Formed to stop low-level police shakedowns after the Knapp Commission scandal of the 1970s, the nonprofit Police Foundation began as a legitimate vehicle for citizens to support the police.
But it has grown so rich — up to $100,000 a table at its fundraising dinner — that supporters may have helped create the atmosphere that led to the current corruption scandal. Nine chiefs and inspectors have been transferred after police officials were accused of accepting diamonds and free travel from private citizens.
The foundation raised funds for bullet-proof vests. It has paid the $75,000 annual expenses for each NYPD detective stationed overseas as part of anti-terrorism measures by ex-Commissioner Ray Kelly.
But it has been vulnerable to the dictates of NYPD commissioners. When Commissioner Bernie Kerik left the department in 2001, the foundation paid for plaster busts of himself to give to friends. Today, it pays for consultants favored by Commissioner Bill Bratton. And, it has paid for dues and entertainment for Bratton and Kelly at the Harvard Club.
Many connected to the foundation say it is essential to funding NYPD needs without going through the cumbersome process of city government.
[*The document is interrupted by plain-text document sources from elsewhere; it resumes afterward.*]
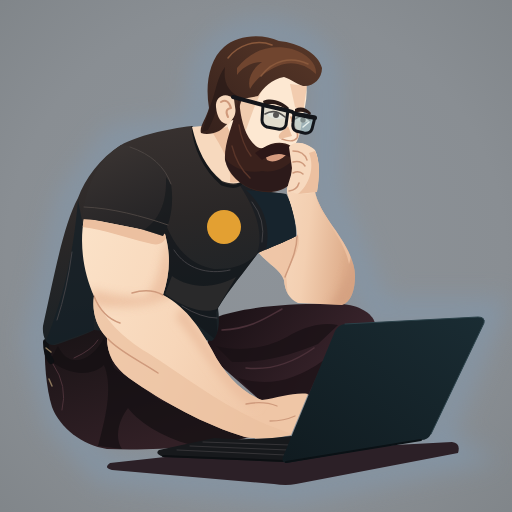
<!DOCTYPE html>
<html lang="en">
<head>
<meta charset="utf-8">
<title>Man thinking at a laptop</title>
<style>
:root{
  --backdrop:#878c91; --halo:#8298ad;
  --skin:#f7d9be; --skin-mid:#ecc0a0; --skin-deep:#cf9a7c; --skin-light:#fde8d2;
  --hair:#442b22; --hair-light:#70452f; --hair-dark:#291a17;
  --beard:#3a211c; --beard-dark:#25171a;
  --shirt-dark:#191d22; --shirt-fold:#11161b; --shirt-light:#3a3432;
  --trouser-dark:#181014; --trouser-light:#38222a;
  --screen:#142329; --keyboard:#17191c; --mat:#2c2027;
  --frame:#13151a; --lens:#a9c3c6; --gold:#e3a032;
}
html,body{margin:0;width:512px;height:512px;overflow:hidden;background:var(--backdrop)}
svg{display:block}
.skin-shade{fill:var(--skin-mid)}
.skin-deep{fill:var(--skin-deep)}
.line{fill:none;stroke-linecap:round;stroke-linejoin:round}
</style>
</head>
<body>
<svg width="512" height="512" viewBox="0 0 512 512" role="img" aria-label="Bearded man with glasses sitting on the floor, chin on his fist, looking at a laptop">
<defs>
  <radialGradient id="backdrop" cx=".5" cy=".5" r=".75">
    <stop offset="0" stop-color="#8d9399"/><stop offset=".65" stop-color="#898e93"/><stop offset="1" stop-color="#7f8488"/>
  </radialGradient>
  <linearGradient id="shirt" x1=".3" y1="0" x2=".5" y2="1">
    <stop offset="0" stop-color="#393230"/><stop offset=".45" stop-color="#2a2727"/><stop offset="1" stop-color="#182126"/>
  </linearGradient>
  <linearGradient id="sleeve" x1=".2" y1="0" x2=".6" y2="1">
    <stop offset="0" stop-color="#3a3432"/><stop offset="1" stop-color="#242325"/>
  </linearGradient>
  <linearGradient id="near-arm" x1="0" y1="0" x2="1" y2=".4">
    <stop offset="0" stop-color="#fbe2c8"/><stop offset=".55" stop-color="#f7d6b9"/><stop offset="1" stop-color="#efc6a6"/>
  </linearGradient>
  <linearGradient id="far-arm" x1="0" y1="0" x2="1" y2=".2">
    <stop offset="0" stop-color="#fadfc6"/><stop offset=".6" stop-color="#f3cfb1"/><stop offset="1" stop-color="#dfae8c"/>
  </linearGradient>
  <linearGradient id="near-leg" x1="0" y1="0" x2=".5" y2="1">
    <stop offset="0" stop-color="#181315"/><stop offset="1" stop-color="#322026"/>
  </linearGradient>
  <linearGradient id="far-leg" x1="0" y1="0" x2="1" y2=".4">
    <stop offset="0" stop-color="#170f13"/><stop offset="1" stop-color="#3b252d"/>
  </linearGradient>
  <linearGradient id="screen" x1="0" y1="1" x2="1" y2="0">
    <stop offset="0" stop-color="#101b20"/><stop offset="1" stop-color="#1a2c33"/>
  </linearGradient>
  <linearGradient id="hair" x1="0" y1="1" x2="1" y2="0">
    <stop offset="0" stop-color="#35211c"/><stop offset="1" stop-color="#593828"/>
  </linearGradient>
  <filter id="soft" x="-20%" y="-20%" width="140%" height="140%"><feGaussianBlur stdDeviation="12"/></filter>
  <filter id="blend" x="-30%" y="-30%" width="160%" height="160%"><feGaussianBlur stdDeviation="4"/></filter>
  <path id="near-arm-shape" d="M84 218C79 246 84 274 94 296C92 310 95 325 107 338C107 354 114 367 129 378C163 402 205 425 245 437C262 440 278 438 291 435L308 394C295 392 278 398 262 400C242 393 224 374 212 350C202 332 188 308 163 295C170 274 171 255 165 234Z"/>
  <path id="far-arm-shape" d="M258 252C268 264 280 269 284 280C285 291 289 299 298 303L342 305C351 302 355 290 355 276C355 258 341 238 331 224C324 213 317 203 315 191C320 178 320 160 315 151C307 143 295 140 289 147L291 166C292 179 284 188 288 196C292 210 297 224 297 236Z"/>
  <path id="shirt-shape" d="M192 126C166 129 137 136 121 145C100 158 85 179 78 198C64 224 56 267 43 326C42 338 47 346 55 345C67 341 84 335 94 330L212 341C219 334 220 322 218 308C230 288 246 270 258 253C271 247 285 242 296 236C296 220 291 203 286 194C273 192 256 192 240 181Z"/>
  <clipPath id="in-near-arm"><use href="#near-arm-shape"/></clipPath>
  <clipPath id="in-far-arm"><use href="#far-arm-shape"/></clipPath>
  <clipPath id="in-shirt"><use href="#shirt-shape"/></clipPath>
</defs>

<rect id="background" width="512" height="512" fill="url(#backdrop)"/>
<path id="halo" filter="url(#soft)" fill="none" stroke="var(--halo)" stroke-width="26" opacity=".65" d="M200 130L204 75Q220 30 270 32Q322 42 326 80L324 190L360 270L376 312L490 312L435 440L462 455L290 490L104 470L60 420L38 340L72 200L116 140Z"/>

<path id="floor-shadow" fill="var(--mat)" d="M110 463L165 457L300 450L452 442Q461 443 458 453L296 484Q286 486 274 484L112 470Q103 468 110 463Z"/>

<g id="trousers">
  <path fill="url(#far-leg)" d="M214 318C245 306 295 303 341 304C359 305 372 313 375 323C360 345 335 375 312 394L262 402L205 352Z"/>
  <path fill="var(--trouser-dark)" d="M216 346C240 352 268 349 292 334C308 326 322 322 338 325L318 344C298 352 270 363 232 362Z" opacity=".75"/>
  <path fill="#1a1115" d="M238 378C266 386 292 383 324 360L308 395L262 402Z" opacity=".7"/>
  <path class="line" stroke="#4a3038" stroke-width="1.5" d="M222 330C250 329 266 318 282 309M246 368C272 371 294 362 314 348"/>
  <path fill="url(#near-leg)" d="M45 338C44 360 46 388 52 407C60 428 82 445 107 449C150 451 210 447 250 437L205 350L96 325Z"/>
  <path fill="#130f12" opacity=".7" d="M58 346C70 372 94 358 104 338L114 368L160 400L246 438L196 446C168 440 140 424 128 408C116 424 116 440 122 449L98 446C108 410 112 385 104 365C90 378 66 374 50 360Z"/>
  <path class="line" stroke="#4c3239" stroke-width="1" d="M53 364Q68 386 62 410M74 358Q92 350 98 340"/>
  <path class="line" stroke="#0e1013" stroke-width="6" d="M46 342Q46 354 51 361"/>
  <path class="line" stroke="#8b775c" stroke-width="1.5" d="M46 348L51 352M49 379L52 386"/>
</g>

<g id="far-arm">
  <use href="#far-arm-shape" fill="url(#far-arm)"/>
  <g clip-path="url(#in-far-arm)">
    <path class="skin-shade" d="M256 254L298 234C302 246 294 258 286 272L288 298Z" opacity=".75"/>
    <path class="skin-deep" filter="url(#blend)" opacity=".6" d="M358 244C346 262 350 282 328 306L364 308Z"/>
    <path class="skin-shade" d="M316 194C318 216 344 236 349 264C358 240 330 206 322 188Z"/>
    <path class="line" stroke="var(--skin-deep)" stroke-width="1.5" d="M297 236C297 251 290 264 285 277"/>
  </g>
</g>

<g id="shirt">
  <use href="#shirt-shape" fill="url(#shirt)"/>
  <g clip-path="url(#in-shirt)">
    <path fill="var(--shirt-dark)" opacity=".8" d="M236 180C252 194 274 193 288 194L299 238L256 256C264 238 259 212 236 180Z"/>
    <path fill="#17242d" d="M246 190C264 206 271 226 266 250L299 238L288 194Z"/>
    <path fill="var(--shirt-fold)" opacity=".65" d="M165 222C174 246 188 264 214 269C234 270 250 263 260 251L216 312L218 342L192 320L163 295Z"/>
    <path fill="#29292a" d="M172 276C192 290 216 288 236 277L217 309C204 314 184 308 165 294Z"/>
    <path fill="#142027" opacity=".7" d="M78 200C88 250 94 286 94 330L43 348C58 312 72 270 78 200Z"/>
    <path class="line" stroke="#414044" stroke-width="1" d="M174 250C186 269 208 275 230 270M252 202Q266 220 262 242M72 252Q67 290 57 320M182 306Q201 318 217 318"/>
    <path class="line" stroke="#15171a" stroke-width="3" d="M193 126C194 146 204 169 222 184C233 188 239 187 242 182"/>
  </g>
  <circle id="chest-emblem" cx="224" cy="227" r="17" fill="var(--gold)"/>
</g>

<g id="near-arm">
  <use href="#near-arm-shape" fill="url(#near-arm)"/>
  <g clip-path="url(#in-near-arm)">
    <path class="skin-shade" d="M82 216L168 232C166 242 160 247 148 243C126 238 106 230 82 227Z"/>
    <path class="skin-shade" filter="url(#blend)" opacity=".85" d="M172 230C160 252 163 276 146 296C126 298 108 293 91 289L94 306C126 310 154 306 172 296Z"/>
    <path class="skin-shade" opacity=".7" d="M92 292C104 320 123 338 148 353C184 376 222 406 268 425L300 437L238 444C188 429 146 403 113 372L94 330Z"/>
    <path class="skin-shade" filter="url(#blend)" d="M182 306C204 334 219 372 262 396L254 408C222 390 208 356 176 318Z"/>
    <path class="line" stroke="var(--skin-deep)" stroke-width="1.5" d="M94 296C99 309 108 319 120 323M163 295C152 289 142 290 132 293M108 339C120 352 142 362 158 373"/>
    <path class="line" stroke="var(--skin-deep)" stroke-width="1.3" d="M246 404C256 402 267 402 277 406M270 421Q284 421 295 416"/>
  </g>
  <path id="near-sleeve" fill="url(#sleeve)" d="M121 145C101 158 87 180 82 219C111 220 139 228 163 236C171 222 174 202 171 184C164 163 145 147 121 145Z"/>
  <path fill="var(--shirt-fold)" opacity=".55" d="M171 184C174 202 171 222 163 236L144 230C158 220 167 205 166 177Z"/>
  <path class="line" stroke="#4b4441" stroke-width="1" d="M84 207C112 208 142 216 168 225M130 147Q162 158 171 184"/>
</g>

<g id="head">
  <path id="neck" fill="var(--skin)" d="M192 127L212 125L236 120L244 180C238 185 229 184 222 181C206 168 197 149 192 127Z"/>
  <path class="skin-shade" d="M211 130L228 127L244 178Q237 184 230 182C232 164 222 148 211 130Z"/>
  <path id="face" fill="var(--skin-light)" d="M232 88C246 74 278 68 306 84C308 96 305 108 302 119C301 130 299 140 294 146L290 160L250 164L228 128Z"/>
  <path class="skin-shade" d="M240 98L266 81L254 108L246 130L232 126Z" opacity=".7"/>
  <path class="skin-shade" d="M290 84L307 86L303 112L295 107Z" opacity=".7"/>
  <path id="hair" fill="url(#hair)" d="M201 133C199 127 206 119 209 108C205 85 209 60 224 47C237 35 262 33 279 41C299 43 318 53 322 68C322 79 313 87 303 86C296 84 291 79 284 77C272 79 263 88 258 96L242 99L235 120C229 119 226 127 219 131C213 134 206 135 201 133Z"/>
  <path fill="var(--hair-light)" d="M237 68C252 49 272 44 292 49C308 54 317 64 316 74C306 64 291 60 278 66C264 72 255 80 250 89C247 79 252 69 262 62C252 62 243 67 237 75Z"/>
  <path fill="var(--hair-dark)" opacity=".75" d="M211 104C216 91 217 77 225 67C223 82 228 91 239 97L226 96C217 101 216 116 208 130L202 132Z"/>
  <path class="line" stroke="#8a593c" stroke-width="1.5" d="M261 76C273 60 291 56 308 64M228 58C238 45 256 39 272 45"/>
  <path id="ear" fill="var(--skin)" d="M234 99C225 91 215 97 216 107C217 118 222 125 229 124L236 114Z"/>
  <path class="line" stroke="var(--skin-deep)" stroke-width="2" d="M221 102Q228 98 231 108Q224 109 228 117"/>
  <path id="beard" fill="var(--beard)" d="M239 98C240 112 242 126 249 138C254 145 258 149 263 148C272 142 283 141 291 146C293 156 292 173 291 183C284 191 272 194 258 191C241 187 229 175 225 160C224 144 232 127 235 114Z"/>
  <path fill="var(--beard-dark)" opacity=".65" d="M225 158C232 168 248 174 262 171C274 173 284 168 291 162L291 183C280 193 262 194 246 186C234 179 226 170 225 158Z"/>
  <path class="line" stroke="#5a3529" stroke-width="1.4" d="M239 125Q242 144 251 156M232 146Q237 166 250 178"/>
  <path id="lips" fill="#d69b7f" d="M265 155C272 151 280 153 286 155C280 161 272 163 267 160Z"/>
  <path fill="#2c1717" d="M255 153C267 144 279 141 291 147L291 158C282 152 273 153 262 160Z"/>
  <path id="nose" class="line" stroke="var(--skin-deep)" stroke-width="1.6" d="M291 117C293 126 300 133 297 138C294 142 287 141 282 139"/>
  <path class="skin-shade" d="M288 126L292 136L280 139C276 135 282 132 288 126Z"/>
  <g id="eyes">
    <path fill="var(--hair-dark)" d="M263 101C272 97 283 102 289 108L287 110C279 104 272 103 264 105ZM295 109C301 106 307 108 311 113L310 115C304 111 300 111 295 113Z"/>
    <path fill="#fff5e8" d="M266 114Q275 109 284 118Q274 121 266 114ZM295 119Q303 114 309 121Q302 125 295 119Z"/>
    <circle cx="276" cy="115" r="3" fill="#31231f"/><circle cx="303" cy="120" r="2.7" fill="#31231f"/>
    <path class="line" stroke="#2b1d1a" stroke-width="1.6" d="M265 114Q275 108 285 117M295 119Q303 113 310 120"/>
  </g>
  <g id="glasses">
    <path fill="var(--lens)" fill-opacity=".32" stroke="var(--frame)" stroke-width="3" stroke-linejoin="round" d="M263 105L288 110L286 125Q284 130 278 129L267 127Q262 125 262 120Z"/>
    <path fill="var(--lens)" fill-opacity=".65" stroke="var(--frame)" stroke-width="3" stroke-linejoin="round" d="M294 113L315 117L312 129Q310 134 304 133L296 131Q292 129 293 123Z"/>
    <path class="line" stroke="var(--frame)" stroke-width="4" d="M233 97L263 105L289 111Q292 111 295 114L315 118"/>
    <path class="line" stroke="#e3edea" stroke-width="1.5" d="M303 127L309 122"/>
  </g>
</g>

<g id="fist">
  <path fill="var(--skin)" d="M289 147C295 139 308 144 315 150C320 160 319 180 317 191C309 195 296 195 289 191C285 187 292 178 292 168Z"/>
  <path class="skin-shade" d="M309 153C315 168 309 185 298 194L317 192C320 177 320 160 315 151Z"/>
  <path class="line" stroke="var(--skin-deep)" stroke-width="1.5" d="M293 151Q304 151 307 160M293 162Q301 160 305 166M293 173Q299 170 303 174M289 191Q297 190 299 183"/>
</g>

<g id="laptop">
  <path fill="var(--keyboard)" d="M159 450L214 438Q250 441 291 436L300 439L285 462L164 457Q154 454 159 450Z"/>
  <path class="line" stroke="#353437" stroke-width="1" d="M177 450L286 455M190 446L288 450M203 442L290 445"/>
  <path class="line" stroke="#0c0f12" stroke-width="2" d="M163 456L284 461"/>
  <path id="laptop-lid" fill="url(#screen)" d="M345 324L478 317Q486 317 484 323L431 434Q428 440 421 440L286 463Q281 462 283 457L335 331Q338 325 345 324Z"/>
  <path class="line" stroke="#2b4149" stroke-width="1" d="M345 324L478 317Q485 317 484 323L431 434"/>
  <path class="line" stroke="#0a1115" stroke-width="2" d="M421 440L286 462"/>
</g>
</svg>
</body>
</html>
They also say commissioners need a convenient and relatively inexpensive place like the club to discuss police business with people outside the department.
But if meeting with people outside the department is so essential, why isn’t the city picking up the tab? And isn’t it more appropriate to discuss police business at Police Plaza than in a public setting at a private club?
Police officials say it’s difficult to get the city to pay for what’s considered police business. A former Internal Affairs Bureau officer described how Walter Mack, the civilian deputy commissioner of IAB, hired by Kelly in his first term, held a luncheon of law enforcement officials in his office. When the NYPD went to the city for reimbursement, the city offered to pay only $1.35 per person. Mack paid for it himself.
Asked about the foundation’s perks for commissioners and whether it contributed to the ongoing scandal, Mack, who didn’t remember the luncheon incident, said: “The best leaders I know have recognized that no matter how well you camouflage it, you cannot help but be setting a hypocritical example of what people expect from you.”